Micro Programmed Arithmetic Processor
My Electrical Engineering
fourth year project was the design of a 'Micro Programmed Arithmetic Processor' capable of division and multiplication, for the project course ELG4905 in the winter semester of 1995. Professor Krieger asked me to build the micro programmed processor in order to demonstrate the capabilities of such a device to the students of ELG2181. Part of the students' laboratory will be devoted to experimenting with the hardware implementation which I created.
There is a Detailed Design (DD) document for the project available in postscript
The following is a picture of me with my logic probe during the construction phase of this project.

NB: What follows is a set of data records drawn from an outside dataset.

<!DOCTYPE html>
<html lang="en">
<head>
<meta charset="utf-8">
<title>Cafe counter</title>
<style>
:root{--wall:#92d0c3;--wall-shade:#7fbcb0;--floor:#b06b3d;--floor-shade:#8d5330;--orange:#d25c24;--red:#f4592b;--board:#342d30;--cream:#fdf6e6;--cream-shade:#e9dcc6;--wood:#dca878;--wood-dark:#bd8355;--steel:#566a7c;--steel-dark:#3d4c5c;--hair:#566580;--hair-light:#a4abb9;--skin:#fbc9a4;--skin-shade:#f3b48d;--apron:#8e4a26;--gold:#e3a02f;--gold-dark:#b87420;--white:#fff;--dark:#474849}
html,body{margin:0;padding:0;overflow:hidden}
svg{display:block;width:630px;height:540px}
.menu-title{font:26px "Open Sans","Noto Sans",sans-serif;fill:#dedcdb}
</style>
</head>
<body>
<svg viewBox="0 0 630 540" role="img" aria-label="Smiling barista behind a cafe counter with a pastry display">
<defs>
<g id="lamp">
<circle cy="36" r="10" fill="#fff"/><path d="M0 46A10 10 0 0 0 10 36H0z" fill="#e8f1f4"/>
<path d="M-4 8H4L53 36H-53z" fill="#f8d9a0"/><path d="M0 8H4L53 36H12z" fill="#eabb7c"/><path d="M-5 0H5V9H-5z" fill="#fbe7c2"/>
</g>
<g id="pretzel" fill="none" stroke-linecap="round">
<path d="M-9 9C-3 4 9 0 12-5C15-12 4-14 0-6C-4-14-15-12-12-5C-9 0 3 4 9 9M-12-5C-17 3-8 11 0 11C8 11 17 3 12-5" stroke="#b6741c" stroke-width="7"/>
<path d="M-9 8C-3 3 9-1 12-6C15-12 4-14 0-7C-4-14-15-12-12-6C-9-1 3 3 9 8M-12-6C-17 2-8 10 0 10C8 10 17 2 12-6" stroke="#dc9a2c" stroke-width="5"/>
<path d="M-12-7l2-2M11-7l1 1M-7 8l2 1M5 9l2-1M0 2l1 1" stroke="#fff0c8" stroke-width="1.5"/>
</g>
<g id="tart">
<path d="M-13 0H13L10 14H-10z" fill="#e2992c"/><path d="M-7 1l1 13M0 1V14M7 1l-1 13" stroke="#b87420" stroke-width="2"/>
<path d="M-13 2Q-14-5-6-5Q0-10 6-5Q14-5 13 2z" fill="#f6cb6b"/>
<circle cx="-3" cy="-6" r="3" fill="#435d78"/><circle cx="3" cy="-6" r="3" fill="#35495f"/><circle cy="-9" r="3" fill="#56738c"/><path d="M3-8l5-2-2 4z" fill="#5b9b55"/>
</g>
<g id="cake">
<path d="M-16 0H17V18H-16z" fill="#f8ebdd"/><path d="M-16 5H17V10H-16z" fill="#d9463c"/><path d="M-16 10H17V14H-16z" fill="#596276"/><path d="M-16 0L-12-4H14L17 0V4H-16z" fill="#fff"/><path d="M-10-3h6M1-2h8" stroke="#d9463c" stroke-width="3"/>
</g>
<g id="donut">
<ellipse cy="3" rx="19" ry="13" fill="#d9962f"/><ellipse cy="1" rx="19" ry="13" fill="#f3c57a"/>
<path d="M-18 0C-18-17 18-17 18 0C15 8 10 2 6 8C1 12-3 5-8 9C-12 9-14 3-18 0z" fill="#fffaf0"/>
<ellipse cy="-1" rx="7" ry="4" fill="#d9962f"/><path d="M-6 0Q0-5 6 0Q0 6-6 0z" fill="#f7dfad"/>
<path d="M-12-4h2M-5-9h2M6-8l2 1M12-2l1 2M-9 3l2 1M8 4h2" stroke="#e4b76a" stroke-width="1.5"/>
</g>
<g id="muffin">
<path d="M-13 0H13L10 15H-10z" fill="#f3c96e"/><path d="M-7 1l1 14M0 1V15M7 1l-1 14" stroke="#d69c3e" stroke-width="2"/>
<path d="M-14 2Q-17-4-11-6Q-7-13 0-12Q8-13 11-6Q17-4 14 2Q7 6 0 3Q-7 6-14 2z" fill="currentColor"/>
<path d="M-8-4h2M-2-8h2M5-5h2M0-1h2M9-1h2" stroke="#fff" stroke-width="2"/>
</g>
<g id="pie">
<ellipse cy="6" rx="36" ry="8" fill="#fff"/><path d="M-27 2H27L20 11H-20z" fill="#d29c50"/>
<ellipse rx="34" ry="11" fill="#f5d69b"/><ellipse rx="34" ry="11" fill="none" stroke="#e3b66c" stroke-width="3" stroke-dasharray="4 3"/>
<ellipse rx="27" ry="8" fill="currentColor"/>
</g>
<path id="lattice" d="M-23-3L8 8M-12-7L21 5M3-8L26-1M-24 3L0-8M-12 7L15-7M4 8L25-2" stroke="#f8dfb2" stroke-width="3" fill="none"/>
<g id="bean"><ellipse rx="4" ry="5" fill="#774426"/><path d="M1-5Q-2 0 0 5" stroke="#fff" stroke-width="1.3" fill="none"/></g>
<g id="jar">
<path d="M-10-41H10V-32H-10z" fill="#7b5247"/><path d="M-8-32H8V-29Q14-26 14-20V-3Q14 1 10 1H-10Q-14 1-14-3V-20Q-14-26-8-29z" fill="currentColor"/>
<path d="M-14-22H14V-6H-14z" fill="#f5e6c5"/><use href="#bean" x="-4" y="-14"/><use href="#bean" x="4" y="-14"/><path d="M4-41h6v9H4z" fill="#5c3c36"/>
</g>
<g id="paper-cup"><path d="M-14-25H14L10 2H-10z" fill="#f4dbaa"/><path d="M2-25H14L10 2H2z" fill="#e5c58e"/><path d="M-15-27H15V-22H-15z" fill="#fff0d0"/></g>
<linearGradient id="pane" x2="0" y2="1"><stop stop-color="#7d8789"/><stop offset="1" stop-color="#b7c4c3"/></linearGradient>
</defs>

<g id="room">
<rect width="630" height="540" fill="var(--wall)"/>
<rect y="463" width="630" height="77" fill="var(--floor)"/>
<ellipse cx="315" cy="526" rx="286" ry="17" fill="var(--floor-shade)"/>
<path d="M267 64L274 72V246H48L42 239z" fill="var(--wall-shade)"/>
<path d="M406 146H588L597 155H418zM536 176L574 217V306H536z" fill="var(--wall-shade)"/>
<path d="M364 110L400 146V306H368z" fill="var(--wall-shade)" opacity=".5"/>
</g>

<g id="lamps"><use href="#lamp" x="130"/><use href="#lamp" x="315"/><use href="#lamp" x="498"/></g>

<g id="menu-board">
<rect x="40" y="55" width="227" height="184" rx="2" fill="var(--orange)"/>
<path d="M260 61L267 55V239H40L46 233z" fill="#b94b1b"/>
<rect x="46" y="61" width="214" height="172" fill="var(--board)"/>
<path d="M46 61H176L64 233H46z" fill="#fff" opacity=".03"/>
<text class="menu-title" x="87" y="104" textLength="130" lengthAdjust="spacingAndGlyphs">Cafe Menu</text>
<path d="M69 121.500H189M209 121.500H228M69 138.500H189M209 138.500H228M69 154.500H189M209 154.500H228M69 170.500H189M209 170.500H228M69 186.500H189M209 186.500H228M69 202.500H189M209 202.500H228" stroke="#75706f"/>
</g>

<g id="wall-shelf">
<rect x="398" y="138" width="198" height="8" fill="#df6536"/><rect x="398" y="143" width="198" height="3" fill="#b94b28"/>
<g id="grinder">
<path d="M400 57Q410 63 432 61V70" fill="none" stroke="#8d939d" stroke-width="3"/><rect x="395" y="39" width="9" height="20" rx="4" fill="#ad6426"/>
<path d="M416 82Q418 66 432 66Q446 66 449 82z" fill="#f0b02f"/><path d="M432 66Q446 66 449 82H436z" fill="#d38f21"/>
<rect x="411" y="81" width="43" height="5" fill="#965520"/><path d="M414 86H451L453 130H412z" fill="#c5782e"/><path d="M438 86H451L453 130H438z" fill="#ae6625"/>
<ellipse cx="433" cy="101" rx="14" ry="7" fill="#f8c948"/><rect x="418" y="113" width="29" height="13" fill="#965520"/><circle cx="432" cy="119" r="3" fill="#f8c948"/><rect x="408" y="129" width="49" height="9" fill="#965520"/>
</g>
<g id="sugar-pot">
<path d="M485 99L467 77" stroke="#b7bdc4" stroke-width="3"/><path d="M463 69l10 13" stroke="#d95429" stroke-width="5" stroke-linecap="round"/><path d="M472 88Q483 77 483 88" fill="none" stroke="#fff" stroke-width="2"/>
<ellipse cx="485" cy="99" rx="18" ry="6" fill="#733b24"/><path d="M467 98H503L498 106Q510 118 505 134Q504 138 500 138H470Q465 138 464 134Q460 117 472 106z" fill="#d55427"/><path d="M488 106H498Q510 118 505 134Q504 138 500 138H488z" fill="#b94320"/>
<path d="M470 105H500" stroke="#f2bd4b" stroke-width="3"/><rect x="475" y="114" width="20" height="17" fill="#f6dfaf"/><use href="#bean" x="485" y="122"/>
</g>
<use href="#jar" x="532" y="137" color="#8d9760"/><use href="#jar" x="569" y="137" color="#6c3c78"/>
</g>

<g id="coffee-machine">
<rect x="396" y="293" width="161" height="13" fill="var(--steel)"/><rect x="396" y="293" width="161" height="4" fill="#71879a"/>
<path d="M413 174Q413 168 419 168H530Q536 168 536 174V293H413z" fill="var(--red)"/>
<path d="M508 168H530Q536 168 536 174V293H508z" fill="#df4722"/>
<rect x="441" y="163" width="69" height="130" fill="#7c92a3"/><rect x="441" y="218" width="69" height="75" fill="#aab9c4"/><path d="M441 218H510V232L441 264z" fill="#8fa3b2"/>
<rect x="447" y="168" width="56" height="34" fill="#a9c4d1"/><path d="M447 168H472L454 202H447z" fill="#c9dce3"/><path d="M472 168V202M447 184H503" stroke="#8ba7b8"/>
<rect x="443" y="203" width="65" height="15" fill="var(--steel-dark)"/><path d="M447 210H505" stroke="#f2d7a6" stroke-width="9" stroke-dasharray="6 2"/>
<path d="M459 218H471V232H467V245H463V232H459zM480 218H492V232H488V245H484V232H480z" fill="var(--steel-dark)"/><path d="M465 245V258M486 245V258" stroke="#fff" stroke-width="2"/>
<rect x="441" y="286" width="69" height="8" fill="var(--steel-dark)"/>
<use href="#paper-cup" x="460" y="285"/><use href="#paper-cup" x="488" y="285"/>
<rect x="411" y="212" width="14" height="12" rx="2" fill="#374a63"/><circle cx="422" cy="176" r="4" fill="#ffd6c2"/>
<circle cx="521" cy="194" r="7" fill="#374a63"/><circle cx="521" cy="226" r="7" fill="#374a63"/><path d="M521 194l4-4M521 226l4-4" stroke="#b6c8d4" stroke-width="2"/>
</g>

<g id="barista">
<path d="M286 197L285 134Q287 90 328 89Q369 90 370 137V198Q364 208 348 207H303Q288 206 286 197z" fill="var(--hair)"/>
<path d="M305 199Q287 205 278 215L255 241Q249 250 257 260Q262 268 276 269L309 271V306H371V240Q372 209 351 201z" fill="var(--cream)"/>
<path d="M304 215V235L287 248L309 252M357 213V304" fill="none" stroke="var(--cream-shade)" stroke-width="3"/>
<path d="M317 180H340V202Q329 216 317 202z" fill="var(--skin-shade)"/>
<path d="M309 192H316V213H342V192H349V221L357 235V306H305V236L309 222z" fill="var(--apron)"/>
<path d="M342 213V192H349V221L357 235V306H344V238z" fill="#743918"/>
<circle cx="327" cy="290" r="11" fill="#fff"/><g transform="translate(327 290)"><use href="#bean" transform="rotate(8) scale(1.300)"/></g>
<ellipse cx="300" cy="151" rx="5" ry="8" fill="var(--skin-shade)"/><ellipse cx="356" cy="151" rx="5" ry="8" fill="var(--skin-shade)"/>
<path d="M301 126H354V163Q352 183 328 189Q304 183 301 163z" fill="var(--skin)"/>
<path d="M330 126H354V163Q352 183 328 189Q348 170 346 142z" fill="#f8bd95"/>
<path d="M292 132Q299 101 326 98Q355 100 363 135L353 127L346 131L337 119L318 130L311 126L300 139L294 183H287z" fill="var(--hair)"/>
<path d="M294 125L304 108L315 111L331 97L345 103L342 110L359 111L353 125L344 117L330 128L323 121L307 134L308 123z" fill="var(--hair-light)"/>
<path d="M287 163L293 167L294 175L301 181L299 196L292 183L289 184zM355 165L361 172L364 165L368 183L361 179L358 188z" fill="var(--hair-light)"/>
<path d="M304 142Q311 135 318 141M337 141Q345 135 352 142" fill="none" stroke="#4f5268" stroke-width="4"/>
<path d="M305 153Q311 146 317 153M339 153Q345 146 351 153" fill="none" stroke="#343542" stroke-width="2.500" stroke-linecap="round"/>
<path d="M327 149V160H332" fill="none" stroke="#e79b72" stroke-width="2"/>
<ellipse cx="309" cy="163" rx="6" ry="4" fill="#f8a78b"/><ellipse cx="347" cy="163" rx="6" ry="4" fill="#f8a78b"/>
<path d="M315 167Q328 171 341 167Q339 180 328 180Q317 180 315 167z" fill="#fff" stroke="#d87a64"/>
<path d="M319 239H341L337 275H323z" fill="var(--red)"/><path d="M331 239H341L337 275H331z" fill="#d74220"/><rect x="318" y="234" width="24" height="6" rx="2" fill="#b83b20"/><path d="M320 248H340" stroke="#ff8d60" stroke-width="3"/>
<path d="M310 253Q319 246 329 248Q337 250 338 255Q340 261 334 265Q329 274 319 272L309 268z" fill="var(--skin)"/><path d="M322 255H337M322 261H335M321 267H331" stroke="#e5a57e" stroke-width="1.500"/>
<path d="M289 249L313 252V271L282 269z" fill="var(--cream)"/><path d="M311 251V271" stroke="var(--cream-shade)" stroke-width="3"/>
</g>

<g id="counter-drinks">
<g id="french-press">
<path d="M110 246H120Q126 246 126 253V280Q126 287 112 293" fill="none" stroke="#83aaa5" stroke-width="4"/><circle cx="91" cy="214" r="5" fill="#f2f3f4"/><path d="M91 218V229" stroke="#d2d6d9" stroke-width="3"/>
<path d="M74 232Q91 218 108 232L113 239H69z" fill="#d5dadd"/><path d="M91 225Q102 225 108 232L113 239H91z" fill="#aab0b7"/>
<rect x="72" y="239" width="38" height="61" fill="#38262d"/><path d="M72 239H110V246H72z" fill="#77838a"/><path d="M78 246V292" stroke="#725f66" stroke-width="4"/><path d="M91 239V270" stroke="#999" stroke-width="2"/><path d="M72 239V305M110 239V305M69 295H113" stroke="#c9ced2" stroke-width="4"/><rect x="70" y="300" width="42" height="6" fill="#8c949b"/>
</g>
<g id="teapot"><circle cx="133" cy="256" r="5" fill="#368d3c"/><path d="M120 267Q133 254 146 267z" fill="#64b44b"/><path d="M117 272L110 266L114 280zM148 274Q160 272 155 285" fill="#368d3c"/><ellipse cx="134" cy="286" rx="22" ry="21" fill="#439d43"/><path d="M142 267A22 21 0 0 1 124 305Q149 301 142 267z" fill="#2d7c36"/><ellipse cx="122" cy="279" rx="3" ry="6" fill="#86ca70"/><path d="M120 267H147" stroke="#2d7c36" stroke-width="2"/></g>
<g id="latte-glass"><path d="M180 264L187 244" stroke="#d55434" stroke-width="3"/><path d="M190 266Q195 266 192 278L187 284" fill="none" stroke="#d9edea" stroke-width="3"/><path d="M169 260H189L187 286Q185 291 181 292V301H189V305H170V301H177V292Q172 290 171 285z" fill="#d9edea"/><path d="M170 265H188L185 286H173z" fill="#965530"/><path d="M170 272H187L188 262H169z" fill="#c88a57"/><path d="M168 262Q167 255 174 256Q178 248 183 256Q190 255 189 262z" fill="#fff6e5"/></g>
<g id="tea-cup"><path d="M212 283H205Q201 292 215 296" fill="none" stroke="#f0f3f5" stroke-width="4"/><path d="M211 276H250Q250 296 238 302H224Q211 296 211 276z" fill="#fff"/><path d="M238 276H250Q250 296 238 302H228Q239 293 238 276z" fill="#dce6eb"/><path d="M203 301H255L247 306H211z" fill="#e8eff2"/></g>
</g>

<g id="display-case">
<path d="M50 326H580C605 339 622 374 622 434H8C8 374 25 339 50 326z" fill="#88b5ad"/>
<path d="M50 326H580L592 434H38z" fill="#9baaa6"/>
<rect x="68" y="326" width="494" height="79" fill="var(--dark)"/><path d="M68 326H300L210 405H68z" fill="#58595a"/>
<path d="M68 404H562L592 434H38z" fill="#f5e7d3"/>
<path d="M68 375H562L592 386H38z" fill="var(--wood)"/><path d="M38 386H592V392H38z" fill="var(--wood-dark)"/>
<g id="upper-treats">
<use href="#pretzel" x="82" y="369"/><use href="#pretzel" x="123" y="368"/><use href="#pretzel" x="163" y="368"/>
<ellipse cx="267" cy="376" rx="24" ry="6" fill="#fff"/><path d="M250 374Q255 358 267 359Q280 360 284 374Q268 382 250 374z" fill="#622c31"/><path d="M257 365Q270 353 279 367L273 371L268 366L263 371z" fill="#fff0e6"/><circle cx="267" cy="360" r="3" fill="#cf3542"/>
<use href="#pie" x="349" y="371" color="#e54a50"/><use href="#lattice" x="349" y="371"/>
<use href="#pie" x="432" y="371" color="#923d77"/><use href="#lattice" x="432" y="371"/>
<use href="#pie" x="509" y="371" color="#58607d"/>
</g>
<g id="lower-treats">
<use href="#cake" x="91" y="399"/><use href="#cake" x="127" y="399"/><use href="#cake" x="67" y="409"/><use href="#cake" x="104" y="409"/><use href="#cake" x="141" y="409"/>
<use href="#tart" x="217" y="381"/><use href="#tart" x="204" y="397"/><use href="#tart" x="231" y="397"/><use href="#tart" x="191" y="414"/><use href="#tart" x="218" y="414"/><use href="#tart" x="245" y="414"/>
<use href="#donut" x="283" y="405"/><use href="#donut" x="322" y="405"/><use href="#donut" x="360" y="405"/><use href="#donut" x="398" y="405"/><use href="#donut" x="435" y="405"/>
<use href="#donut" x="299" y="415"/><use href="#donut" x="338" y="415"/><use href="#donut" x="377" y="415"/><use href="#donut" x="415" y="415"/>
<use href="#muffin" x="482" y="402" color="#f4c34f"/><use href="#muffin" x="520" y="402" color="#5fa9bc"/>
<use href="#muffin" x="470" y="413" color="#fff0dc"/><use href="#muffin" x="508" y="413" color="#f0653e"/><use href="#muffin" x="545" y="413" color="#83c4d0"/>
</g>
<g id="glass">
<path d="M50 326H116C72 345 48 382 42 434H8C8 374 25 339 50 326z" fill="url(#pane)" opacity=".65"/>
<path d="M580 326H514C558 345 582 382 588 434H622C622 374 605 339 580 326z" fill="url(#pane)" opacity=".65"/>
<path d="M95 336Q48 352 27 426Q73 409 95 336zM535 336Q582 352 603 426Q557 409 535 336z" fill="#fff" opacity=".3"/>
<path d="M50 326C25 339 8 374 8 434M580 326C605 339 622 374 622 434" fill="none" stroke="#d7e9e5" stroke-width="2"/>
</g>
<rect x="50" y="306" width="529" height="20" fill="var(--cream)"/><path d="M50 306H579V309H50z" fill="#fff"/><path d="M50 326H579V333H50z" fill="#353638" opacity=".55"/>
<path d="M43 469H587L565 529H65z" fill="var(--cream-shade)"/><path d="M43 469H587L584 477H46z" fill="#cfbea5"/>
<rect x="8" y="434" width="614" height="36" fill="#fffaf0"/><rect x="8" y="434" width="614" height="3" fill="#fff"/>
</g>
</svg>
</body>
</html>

Me and my logic probe
The device is a digital trainer that will allow the students of ELG2181 to experiment with a micro programmed processor. The trainer demonstrates the potential of the micro programmed processor showing how such a device would be designed to execute not only simple functions such as add and subtract, yet also much more complex ones such as multiply and divide.
I designed it to be able to act as a 'math coprocessor' which will execute an operation and flag the main processor when the requested instruction has completed.
The second board before wire wrapping
This is the bottom view of the second board just before wire wrapping. The LEDs and switches were added first, then the sockets were soldered to the board. The next step was to connect the pins together using wire wrap.
Integrating the boards together
Luckily I had a wire wrap power tool to assist me, which can be seen in the bottom right corner of this picture. Thanks go out to our lab tech Mitch for lending it to me. Otherwise it would have taken many times longer using the hand tool. Of course this would still have been a hundred times faster than attempting to connect it with just solder and wire!
The trainer was implemented using 55 TTL chips and used over one hundred square inches of proto board. The design was simulated using Beige Bag's
'B2Logic 3.0' digital simulation software.
Some of the features of the processor include:
- accumulator register
- 'built-from-scratch' 4-bit ALU
- status register
- 256 by 16 bit capable microcode
- able to execute both multiply and divide
The first board after being wire wrapped
This picture shows the completed wire wrap connections for the first board. There are over 500 connections for this board and around 2000 for the entire project.
Yes, that's me holding my completed baby!
This is me holding the completed hardware implementation. You can see more detail in the next photo.
Side profile of the finished product
This picture shows the side profile of the trainer. The left side of the picture shows where the student would operate the clock and instruction inputs (dip switches). There are various LEDs and switches throughout. A half inch thick piece of plexiglass was used as a base for the boards. Hopefully this will provide some shock absorption in case it is dropped.
High level view of the complete schemetic
To print out the entire design requires nearly 40 pages (12 just for the 4 bit ALU!). Here is a 'compressed' view (without the detailed ALU).
I also designed a Windows based GUI simulator
which gives students the ability to work with the trainer without the need to go into the lab. It is available for download
. Uncompress the zip file and then run setup.exe
in Windows (3.x, 95 and 98). It will create a directory and a program group automatically. It provides a GUI that looks just like the hardware version, even with switches and colourful LEDs!
There is a user manual for the simulator available in postscript